Don’t expect graduates to come and know the ins and outs of the job

Reports indicate that Gen Z individuals struggle with a lack of training when starting employment. A clash of generations and a lack of compassion from senior managers seem to negatively impact young professionals, causing significant stress.

“I had just one day of training and ended up going around asking what I was supposed to do. I also learned the hard way about where I should be involved and where I shouldn’t. It made me stressed and caused a lot of anxiety. I was constantly afraid of making a mistake,” Kate recalls her first work experience.

Here’s where the misalignment between employer expectations and universities comes into play again. Managers often expect young professionals to be fully versed in their roles upon hiring, while universities are unable to provide them with practical skills for the workforce.

“During the pandemic, there might’ve been a few internships here and there, but they weren’t pushed by the universities anywhere near as much as they would’ve been during normal times. A lot of the experiences people would’ve gained through university simply weren’t available,” Hannah says.                                                              

All work and no play

Disconnecting from work in the 21st century is close to impossible. While older generations could forget about work after leaving the office, at least when they started their careers, Zoomers started their jobs in an environment where being available 24/7 is expected.

“In our field of work, we are expected to be available 24 hours a day. We even get Teams, Skype, and work email installed on your phone to be available at all times, sometimes at 1am or 3am. My colleagues and I have our managers ring us even at night if they need to,” says strategy consultant Julia.

Working hours in the digital era place new expectations on Zoomers.
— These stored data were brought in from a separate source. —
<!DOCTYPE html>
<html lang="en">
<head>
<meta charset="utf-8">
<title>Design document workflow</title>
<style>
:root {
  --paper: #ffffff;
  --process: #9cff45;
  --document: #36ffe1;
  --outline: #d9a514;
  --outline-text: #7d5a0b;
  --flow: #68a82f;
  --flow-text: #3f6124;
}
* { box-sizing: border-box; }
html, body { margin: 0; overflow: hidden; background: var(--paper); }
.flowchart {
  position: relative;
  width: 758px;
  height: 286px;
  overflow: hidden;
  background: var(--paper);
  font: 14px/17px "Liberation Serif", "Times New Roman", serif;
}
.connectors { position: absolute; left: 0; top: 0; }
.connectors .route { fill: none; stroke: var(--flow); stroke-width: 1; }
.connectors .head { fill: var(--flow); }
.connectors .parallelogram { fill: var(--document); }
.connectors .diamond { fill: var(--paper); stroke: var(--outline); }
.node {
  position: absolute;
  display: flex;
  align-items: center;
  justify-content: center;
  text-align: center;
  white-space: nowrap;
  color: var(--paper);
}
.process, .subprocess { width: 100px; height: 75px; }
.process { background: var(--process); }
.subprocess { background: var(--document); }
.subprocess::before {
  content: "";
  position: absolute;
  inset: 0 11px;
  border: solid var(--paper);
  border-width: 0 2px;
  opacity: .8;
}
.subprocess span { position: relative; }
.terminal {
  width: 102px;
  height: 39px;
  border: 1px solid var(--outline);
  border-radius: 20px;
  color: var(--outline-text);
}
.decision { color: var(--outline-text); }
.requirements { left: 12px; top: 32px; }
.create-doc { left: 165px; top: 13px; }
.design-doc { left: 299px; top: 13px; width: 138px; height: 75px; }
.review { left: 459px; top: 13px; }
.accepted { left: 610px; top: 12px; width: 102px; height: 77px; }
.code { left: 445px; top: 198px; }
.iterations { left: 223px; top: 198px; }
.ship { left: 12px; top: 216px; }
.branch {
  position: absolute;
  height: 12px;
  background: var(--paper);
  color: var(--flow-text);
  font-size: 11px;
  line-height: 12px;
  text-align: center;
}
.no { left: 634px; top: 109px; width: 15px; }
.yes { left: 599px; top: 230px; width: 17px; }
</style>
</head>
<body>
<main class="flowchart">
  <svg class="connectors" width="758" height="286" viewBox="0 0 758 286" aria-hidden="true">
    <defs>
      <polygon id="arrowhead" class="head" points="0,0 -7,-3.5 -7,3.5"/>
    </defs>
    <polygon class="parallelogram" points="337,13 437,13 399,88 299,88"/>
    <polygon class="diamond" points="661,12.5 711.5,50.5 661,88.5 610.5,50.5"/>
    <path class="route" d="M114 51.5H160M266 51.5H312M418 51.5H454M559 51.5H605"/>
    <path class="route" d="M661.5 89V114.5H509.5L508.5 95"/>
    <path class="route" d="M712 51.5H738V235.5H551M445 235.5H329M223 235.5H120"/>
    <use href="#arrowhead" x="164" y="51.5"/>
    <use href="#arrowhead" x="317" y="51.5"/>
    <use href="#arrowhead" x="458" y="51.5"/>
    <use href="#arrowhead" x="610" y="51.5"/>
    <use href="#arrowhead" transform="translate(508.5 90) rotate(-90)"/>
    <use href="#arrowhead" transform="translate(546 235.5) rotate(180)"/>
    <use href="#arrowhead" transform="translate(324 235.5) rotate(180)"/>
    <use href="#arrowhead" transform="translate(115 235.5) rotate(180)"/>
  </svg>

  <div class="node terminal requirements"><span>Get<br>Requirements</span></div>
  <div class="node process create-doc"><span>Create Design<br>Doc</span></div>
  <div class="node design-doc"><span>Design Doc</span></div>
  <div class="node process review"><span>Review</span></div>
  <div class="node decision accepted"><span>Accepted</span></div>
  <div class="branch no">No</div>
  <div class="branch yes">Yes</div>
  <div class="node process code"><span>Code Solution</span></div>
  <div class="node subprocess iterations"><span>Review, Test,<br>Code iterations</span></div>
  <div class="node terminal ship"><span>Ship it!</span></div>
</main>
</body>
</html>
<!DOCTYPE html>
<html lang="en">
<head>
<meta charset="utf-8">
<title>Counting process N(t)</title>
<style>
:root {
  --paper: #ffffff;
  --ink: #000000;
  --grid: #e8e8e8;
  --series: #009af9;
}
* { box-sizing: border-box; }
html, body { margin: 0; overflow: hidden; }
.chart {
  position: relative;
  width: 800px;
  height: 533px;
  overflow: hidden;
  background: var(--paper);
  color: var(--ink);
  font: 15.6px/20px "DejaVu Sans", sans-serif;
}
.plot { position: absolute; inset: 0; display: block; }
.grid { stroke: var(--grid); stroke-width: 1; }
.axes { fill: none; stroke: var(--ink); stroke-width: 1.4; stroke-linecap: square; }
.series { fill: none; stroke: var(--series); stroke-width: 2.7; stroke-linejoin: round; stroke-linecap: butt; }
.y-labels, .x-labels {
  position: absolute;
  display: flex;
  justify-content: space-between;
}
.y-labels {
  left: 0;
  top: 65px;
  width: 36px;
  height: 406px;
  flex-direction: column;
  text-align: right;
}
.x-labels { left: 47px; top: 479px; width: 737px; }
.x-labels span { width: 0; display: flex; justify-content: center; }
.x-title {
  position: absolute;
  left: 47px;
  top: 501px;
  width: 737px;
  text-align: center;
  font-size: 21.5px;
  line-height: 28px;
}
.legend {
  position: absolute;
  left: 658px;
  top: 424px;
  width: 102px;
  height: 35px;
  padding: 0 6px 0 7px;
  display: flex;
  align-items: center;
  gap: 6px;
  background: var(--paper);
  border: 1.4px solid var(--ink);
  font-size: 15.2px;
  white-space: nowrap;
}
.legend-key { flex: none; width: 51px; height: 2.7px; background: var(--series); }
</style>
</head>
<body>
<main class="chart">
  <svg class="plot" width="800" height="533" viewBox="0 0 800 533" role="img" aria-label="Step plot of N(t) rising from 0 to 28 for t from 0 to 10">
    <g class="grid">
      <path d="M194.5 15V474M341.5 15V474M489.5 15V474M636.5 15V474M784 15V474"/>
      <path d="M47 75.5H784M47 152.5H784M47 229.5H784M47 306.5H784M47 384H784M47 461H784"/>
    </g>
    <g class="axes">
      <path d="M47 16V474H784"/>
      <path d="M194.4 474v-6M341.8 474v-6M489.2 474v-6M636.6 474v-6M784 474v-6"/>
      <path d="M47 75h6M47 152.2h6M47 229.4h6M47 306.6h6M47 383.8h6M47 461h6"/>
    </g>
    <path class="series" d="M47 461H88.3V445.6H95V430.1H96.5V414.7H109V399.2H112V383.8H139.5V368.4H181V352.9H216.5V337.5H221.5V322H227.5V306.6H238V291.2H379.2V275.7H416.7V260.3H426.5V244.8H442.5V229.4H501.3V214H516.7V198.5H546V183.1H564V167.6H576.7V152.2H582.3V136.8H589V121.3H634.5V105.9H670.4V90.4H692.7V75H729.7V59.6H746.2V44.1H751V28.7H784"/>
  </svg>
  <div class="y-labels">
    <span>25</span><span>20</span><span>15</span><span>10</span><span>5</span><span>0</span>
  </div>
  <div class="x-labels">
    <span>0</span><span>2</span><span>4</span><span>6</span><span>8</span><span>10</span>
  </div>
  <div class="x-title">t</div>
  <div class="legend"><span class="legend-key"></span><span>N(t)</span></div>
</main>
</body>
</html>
Straight out of university, they are thrown into a hostile work environment, with an expectation to work even ‘after work’.                                                          

“I want my workplace to help me have an easier life while I do my job”

As Gen Zs are social-justice-oriented, they want to stand their ground in the workplace. Their strong beliefs that the system was flawed before they arrived make them resistant to mistreatment from the same system. They believe the only way to change is to fight for their principles.                                               

“We prioritise mental health and work-life balance and try to have boundaries with employers. Our generation has stronger opinions and voices, and we are not afraid to speak up when we are being wronged — if we are underpaid, work extra time, or are being mistreated, we have no other choice but to be difficult,” says Kate.                        

“It’s important to feel like your efforts are valued and that your workplace is compromising with you to help you have an easier life while you do your job,” says Julia.                      

“The job is where you spend most of your time, and to have a sense of purpose and work fulfilment, you need to enjoy what you are doing. You can’t enjoy it if you are severely underpaid and your workplace doesn’t provide any benefits, such as working from home and having a bit more time just to sleep in,” she adds.                

Gen Zs are willing to work hard and realise that, in today’s reality, they probably need to try twice as hard as their predecessors to achieve the same results. And that’s why they want their employers to collaborate rather than just manage them.                             

It’s the first time when we have a younger generation that has access to more information and completely different life experiences than the one before. Older generations can no longer presume to know everything and have an unshakable authority.                                   

So, instead of just labelling youngsters ‘lazy’ and ‘entitled’, we can reassess the classic top-down hierarchy and admit that it simply no longer works in the digital world. Collaboration and compassion are the approaches to attracting and retaining young talent in the 21st century.